PICTURE THIS: You’re vacationing in Tuscany and as you drive — lost in the hills somewhere between Florence and Siena — you happen upon a hilltop village with red-tiled sandstone houses and cedar trees. You come across a small cantina whose sign reads, Degustazione di vini.
You’ve picked up enough Italian to know that you can taste wine here. You enter the cellar and the proprietress pours you a glass of her Chianti Classico Riserva. You love the wine. You want to buy some on the spot to carry back in your suitcase.
No, better still: you want to order cases and introduce it to your friends. Maybe even start a little hobby business, importing this delicious wine you’ve discovered for colleagues, friends and family.
How do you go about it? Well, my advice would be to take a seminar conducted by Charles Steven Trenholme, entitled “Importing Wine, Craft Beer and Spirits for Pleasure & Profit.” Trenholme has been importing wine into Ontario for almost 40 years and has presented this seminar twice a year since 1992.
I posited the above scenario to him and asked how our vacationing lawyer would go about importing the wine for home consumption or even starting an importing business based on the wine discovery. (We’re using the Liquor Control Board of Ontario here as the model.)
“If the goal is to bring it back for friends, the easiest route would be to place a Private Import Order,” says Trenholme. ”As a private individual you are allowed a maximum of five cases of any wine [to import]. All you need is the winery’s contact information. The Liquor Board’s Specialty Services Department would get the pricing from the winery, determine whether the winery is prepared to ship and instruct them on the technical and logistical details.

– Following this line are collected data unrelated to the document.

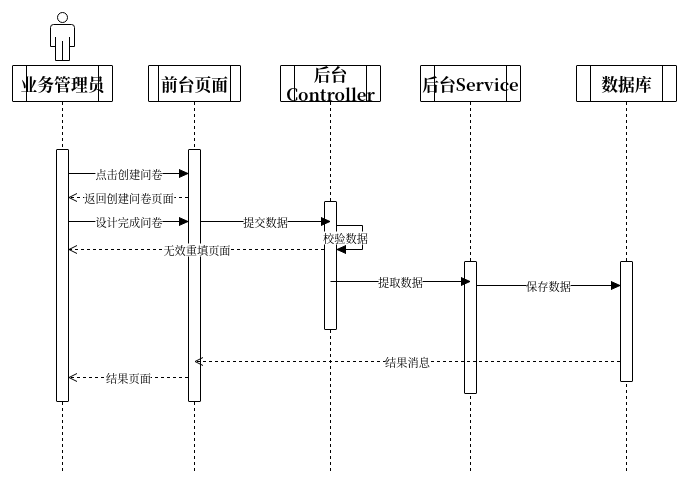
<!DOCTYPE html>
<html lang="zh-CN">
<head>
<meta charset="utf-8">
<title>创建问卷时序图</title>
<style>
:root { --ink: #000; --paper: #fff; }
* { box-sizing: border-box; }
html, body { margin: 0; }
body { background: var(--paper); color: var(--ink); overflow: hidden; }
.diagram {
  position: relative; width: 689px; height: 485px; overflow: hidden;
  background: var(--paper);
  font-family: "Noto Serif CJK SC", "Noto Serif", serif;
}
.lines { position: absolute; inset: 0; display: block; fill: none; stroke: var(--ink); stroke-width: 1; }
.bar { fill: var(--paper); }
.dashed { stroke-dasharray: 3 3; }
.participant {
  position: absolute; top: 65px; left: var(--x); width: var(--w, 101px); height: 37px;
  border: 1px solid var(--ink); border-radius: 1px;
  display: flex; align-items: center; justify-content: center;
  font-size: 16.8px; font-weight: 700; line-height: 20px;
  text-align: center; white-space: nowrap; overflow: hidden;
}
.participant::before {
  content: ""; position: absolute; top: 0; bottom: 0; left: var(--inset, 13px); right: var(--inset, 13px);
  border: solid var(--ink); border-width: 0 1px;
}
.participant span { position: relative; }
.message {
  position: absolute; left: var(--x); top: var(--y); transform: translate(-50%, -50%);
  background: var(--paper); font-size: 11.2px; line-height: 13px; white-space: nowrap;
}
</style>
</head>
<body>
<main class="diagram">
  <svg class="lines" width="689" height="485" viewBox="0 0 689 485" aria-hidden="true">
    <defs>
      <marker id="call" markerUnits="userSpaceOnUse" markerWidth="10" markerHeight="10" refX="9" refY="5" orient="auto">
        <polygon points="0,1 9,5 0,9" fill="#000" stroke="#000" stroke-width="1"/>
      </marker>
      <marker id="reply" markerUnits="userSpaceOnUse" markerWidth="10" markerHeight="10" refX="9" refY="5" orient="auto">
        <path d="M1 1L9 5L1 9" fill="none" stroke="#000"/>
      </marker>
    </defs>

    <g class="actor">
      <circle cx="62.5" cy="17.5" r="5"/>
      <path d="M55.5 60.5V37V46.5H50.5V27.5Q50.5 24.5 53.5 24.5H71.5Q74.5 24.5 74.5 27.5V46.5H69.5V37V60.5ZM62.5 41V60"/>
    </g>

    <g class="dashed lifelines">
      <path d="M62.5 102V471"/>
      <path d="M194.5 102V471"/>
      <path d="M330.5 102V471"/>
      <path d="M470.5 102V471"/>
      <path d="M626.5 102V471"/>
    </g>

    <g class="activations">
      <rect class="bar" x="56.5" y="149.5" width="12" height="252" rx=".5"/>
      <rect class="bar" x="188.5" y="149.5" width="12" height="252" rx=".5"/>
      <rect class="bar" x="324.5" y="201.5" width="12" height="128" rx=".5"/>
      <rect class="bar" x="464.5" y="261.5" width="12" height="132" rx=".5"/>
      <rect class="bar" x="620.5" y="261.5" width="12" height="120" rx=".5"/>
    </g>

    <g class="calls" marker-end="url(#call)">
      <path marker-end="url(#call)" d="M69 173.5H188"/>
      <path marker-end="url(#call)" d="M69 221.5H188"/>
      <path marker-end="url(#call)" d="M201 221.5H330"/>
      <path marker-end="url(#call)" d="M337 225.5H362.5V249.5H337"/>
      <path marker-end="url(#call)" d="M330.5 281.5H470"/>
      <path marker-end="url(#call)" d="M477 285.5H620"/>
    </g>

    <g class="dashed replies">
      <path marker-end="url(#reply)" d="M188 197.5H69"/>
      <path marker-end="url(#reply)" d="M324 249.5H69"/>
      <path marker-end="url(#reply)" d="M620 361.5H195"/>
      <path marker-end="url(#reply)" d="M188 377.5H69"/>
    </g>
  </svg>

  <div class="participant" style="--x:12px"><span>业务管理员</span></div>
  <div class="participant" style="--x:148px; --w:93px; --inset:9px"><span>前台页面</span></div>
  <div class="participant" style="--x:280px"><span>后台<br>Controller</span></div>
  <div class="participant" style="--x:420px"><span>后台Service</span></div>
  <div class="participant" style="--x:576px"><span>数据库</span></div>

  <div class="message" style="--x:129px; --y:173.5px">点击创建问卷</div>
  <div class="message" style="--x:129px; --y:197.5px">返回创建问卷页面</div>
  <div class="message" style="--x:129px; --y:221.5px">设计完成问卷</div>
  <div class="message" style="--x:265.5px; --y:221.5px">提交数据</div>
  <div class="message" style="--x:345.5px; --y:237.5px">校验数据</div>
  <div class="message" style="--x:197px; --y:249.5px">无效重填页面</div>
  <div class="message" style="--x:400.5px; --y:281.5px">提取数据</div>
  <div class="message" style="--x:548.5px; --y:285.5px">保存数据</div>
  <div class="message" style="--x:407.5px; --y:361.5px">结果消息</div>
  <div class="message" style="--x:128.5px; --y:377.5px">结果页面</div>
</main>
</body>
</html>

“You would have to put down a 25-per-cent deposit of the calculated landed value of the wines,” Trenholme says.
“The Board would place the order and, when the wines arrived, they would be subjected to a lab analysis. The supplier is charged $200 for the lab analysis and this amount is deducted from the supplier’s invoice to the LCBO. You can waive the need for a lab analysis, though by so doing you absolve the LCBO of any liability concerning the condition of the wine.”
However, says Trenholme, if this wine-loving lawyer decided he wanted to get into a hobby business of importing the wine, he would have to first determine if the winery already had an importing agent.
He would then have to present the liquor board with a letter of agreement between himself and the winery “that they have contracted you as their importing agent in Ontario or any other province. You would then obtain a licence from the appropriate provincial authority [in Ontario, $35 for a two-year renewable licence] to represent the winery and then you could make offers to the liquor control board of this wine.”
Pricing your wine: The ex-cellar price quoted by the winery is subject to freight and duty. To this figure the LCBO adds its 75.5-per-cent markup, plus a handling fee of $14.50; then, an 80-cent-per-bottle environmental fee, a glass levy of five cents per bottle, and finally HST. If you take the supplier’s quote and multiply by 200 per cent, you’ll get close to the figure you wish to charge per bottle.
“You could be looking at LCBO orders of anywhere from 300 cases to 1,000 cases, depending on the wine and the availability from the supplier,” says Trenholme. “Let’s say the cantina had an allocation of 50 cases and Vintages rejected it because it wasn’t sufficient stock for them to merchandise. You would have to canvas friends and restaurants and get a commitment to buy. Then you put the order in and the liquor board will facilitate the order through Specialty Services.”
Agents work on commission, Trenholme notes, so there’s one built into the price at which the supplier sells the product to the liquor board, generally 10 to 15 per cent on top of the supplier’s net export price, with “some promotional allowance” possibly added.
Ordering 50 cases means one would have to pre-sell it. “You’ve ordered five cases initially, so take one case and invite all the partners in the firm to come into the boardroom and taste the wine and then convince them to buy a case or two. Get them to sign some forms, pay the deposit and take all that paperwork to the LCBO or SAQ and they’ll communicate with the supplier.”
On the upside, as a registered agent you can write off some of your international travel and wines that you buy. The people who own wineries are, in general, very hospitable and very generous. So, you’d be entering an amazing world.
Tony Aspler is the author of 17 books on wine, including his latest, Canadian Wineries.